In 1643 Roger Williams, founder of the colony of Rhode Island and a trader, published his Key Into the Language of America. Join Lorén Spears, Narragansett, educator, and executive director of the Tomaquag Museum in Exeter, Rhode Island, in exploring this unique window onto early Native life in New England in this 98-minute on-line video produced by the Partnership of Historic Bostons on April 27, 2022.
(Above) Lori Rogers-Stokes welcomes author Spears and points out that the important notes added to this superb edition by a Narragansett editorial team led by Loren Spears and contributions by renown scholar Kathleen J. Bragdon, professor of anthropology and linguistics at William and Mary University, add a crucial Native perspective and comment on Williams’ historical and linguistic accuracy.

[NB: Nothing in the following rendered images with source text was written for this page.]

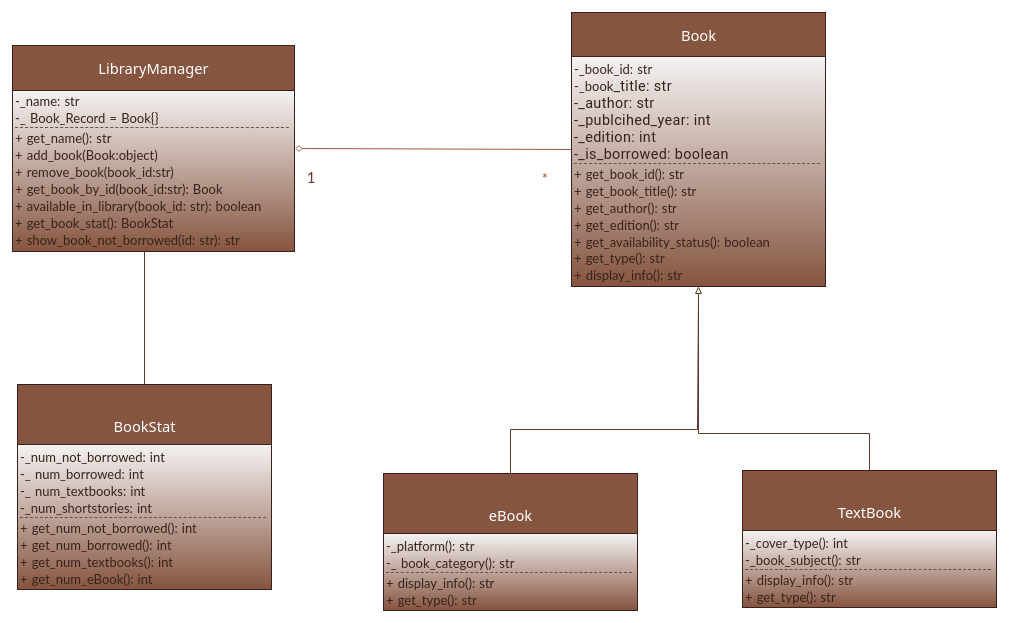
<!DOCTYPE html>
<html lang="en">
<head>
<meta charset="utf-8">
<title>Library class diagram</title>
<style>
:root {
  --brown: #865540;
  --pale: #f4f2f2;
  --outline: #38211a;
  --ink: #38231b;
  --line: #5f3a2b;
  --link: #a2593f;
}
* { box-sizing: border-box; margin: 0; padding: 0; }
html, body { width: 1009px; height: 623px; overflow: hidden; background: #fff; }
.diagram { position: relative; width: 1009px; height: 623px; overflow: hidden; }
.connectors { position: absolute; left: 0; top: 0; fill: none; stroke: var(--line); }
.class {
  position: absolute;
  display: flex;
  flex-direction: column;
  width: 255px;
  border: 1px solid var(--outline);
  background: var(--brown);
}
.class h2 {
  display: flex;
  flex: none;
  justify-content: center;
  align-items: flex-end;
  height: 60px;
  padding-bottom: 8px;
  border-bottom: 1px solid var(--outline);
  color: #fff;
  font: 400 14.7px/20px "Noto Sans", "Open Sans", sans-serif;
}
.members {
  flex: 1;
  padding: 4px 5px 0 2px;
  background: linear-gradient(var(--pale), var(--brown));
  color: var(--ink);
  font: 400 13px/17px Lato, sans-serif;
  word-spacing: 0.8px;
  white-space: nowrap;
}
.members ul { list-style: none; }
.members li { height: 17px; }
.methods { padding-top: 2px; border-top: 1px dashed #6b5148; }
.wide { font: 400 14.4px/17px Roboto, sans-serif; letter-spacing: 0.35px; word-spacing: 0; }
#library-manager { left: 12px; top: 45px; width: 283px; height: 207px; }
#library-manager h2 { height: 45px; padding-bottom: 12px; }
#library-manager .members { padding-top: 2px; }
#book { left: 571px; top: 12px; height: 275px; }
#book h2 { height: 44px; padding-bottom: 11px; }
#book .methods li { height: 16.9px; }
#book-stat { left: 17px; top: 384px; height: 206px; }
#ebook { left: 383px; top: 473px; height: 138px; }
#textbook { left: 742px; top: 470px; height: 138px; }
.multiplicity {
  position: absolute;
  width: 20px;
  text-align: center;
  color: var(--line);
  font: 400 15px/20px Lato, sans-serif;
}
#one { left: 301px; top: 167px; }
#many { left: 535px; top: 168px; color: var(--link); }
</style>
</head>
<body>
<main class="diagram">
  <svg class="connectors" width="1009" height="623" viewBox="0 0 1009 623" aria-hidden="true">
    <g stroke="#a2593f">
      <line x1="302" y1="148.5" x2="571" y2="149.5"/>
      <polygon points="296,148.5 299,145.5 302,148.5 299,151.5" fill="#fff"/>
    </g>
    <line x1="144.5" y1="251" x2="144.5" y2="385"/>
    <polyline points="698.5,294 697.5,429.5 510.5,429.5 510.5,474"/>
    <polyline points="698.5,294 698.5,433.5 869.5,433.5 869.5,471"/>
    <polygon points="698.5,287.5 701.5,293.5 695.5,293.5" fill="#fff"/>
  </svg>

  <section class="class" id="library-manager">
    <h2>LibraryManager</h2>
    <div class="members">
      <ul class="attributes">
        <li>-_name: str</li>
        <li>-_ Book_Record = Book{}</li>
      </ul>
      <ul class="methods">
        <li>+ get_name(): str</li>
        <li>+ add_book(Book:object)</li>
        <li>+ remove_book(book_id:str)</li>
        <li>+ get_book_by_id(book_id:str): Book</li>
        <li>+ available_in_library(book_id: str): boolean</li>
        <li>+ get_book_stat(): BookStat</li>
        <li>+ show_book_not_borrowed(id: str): str</li>
      </ul>
    </div>
  </section>

  <section class="class" id="book">
    <h2>Book</h2>
    <div class="members">
      <ul class="attributes">
        <li>-_book_id: str</li>
        <li>-_book<span class="wide">_title: str</span></li>
        <li class="wide">-_author: str</li>
        <li class="wide">-_publcihed_year: int</li>
        <li class="wide">-_edition: int</li>
        <li class="wide">-_is_borrowed: boolean</li>
      </ul>
      <ul class="methods">
        <li>+ get_book_id(): str</li>
        <li>+ get_book_title(): str</li>
        <li>+ get_author(): str</li>
        <li>+ get_edition(): str</li>
        <li>+ get_availability_status(): boolean</li>
        <li>+ get_type(): str</li>
        <li>+ display_info(): str</li>
      </ul>
    </div>
  </section>

  <section class="class" id="book-stat">
    <h2>BookStat</h2>
    <div class="members">
      <ul class="attributes">
        <li>-_num_not_borrowed: int</li>
        <li>-_ num_borrowed: int</li>
        <li>-_ num_textbooks: int</li>
        <li>-_num_shortstories: int</li>
      </ul>
      <ul class="methods">
        <li>+ get_num_not_borrowed(): int</li>
        <li>+ get_num_borrowed(): int</li>
        <li>+ get_num_textbooks(): int</li>
        <li>+ get_num_eBook(): int</li>
      </ul>
    </div>
  </section>

  <section class="class" id="ebook">
    <h2>eBook</h2>
    <div class="members">
      <ul class="attributes">
        <li>-_platform(): str</li>
        <li>-_ book_category(): str</li>
      </ul>
      <ul class="methods">
        <li>+ display_info(): str</li>
        <li>+ get_type(): str</li>
      </ul>
    </div>
  </section>

  <section class="class" id="textbook">
    <h2>TextBook</h2>
    <div class="members">
      <ul class="attributes">
        <li>-_cover_type(): int</li>
        <li>-_book_subject(): str</li>
      </ul>
      <ul class="methods">
        <li>+ display_info(): str</li>
        <li>+ get_type(): str</li>
      </ul>
    </div>
  </section>

  <span class="multiplicity" id="one">1</span>
  <span class="multiplicity" id="many">*</span>
</main>
</body>
</html>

Williams intended his book to be used as a guidebook to language for traders, and recorded what he thought were useful phrases and their translation into English. But in its observations, insights, and preservation of the Narragansett/Algonquian language, it has become one of the most important documents of early Indigenous American culture, a testament to the power and vibrancy of Eastern Woodland Native life before the greater devastation of land loss, war, and disease of the late 17th century.
Here, language provides an opening on to a rich, nuanced, warm, and generous culture – so generous, as Williams remarked, that the Narragansett surpassed the so-called Christians in their welcoming of the visitor and willingness to share. Roger Williams’ colonial and Puritan worldview colored his observations, making the teasing out of his prejudices from the historical record part of the challenge of reading his book.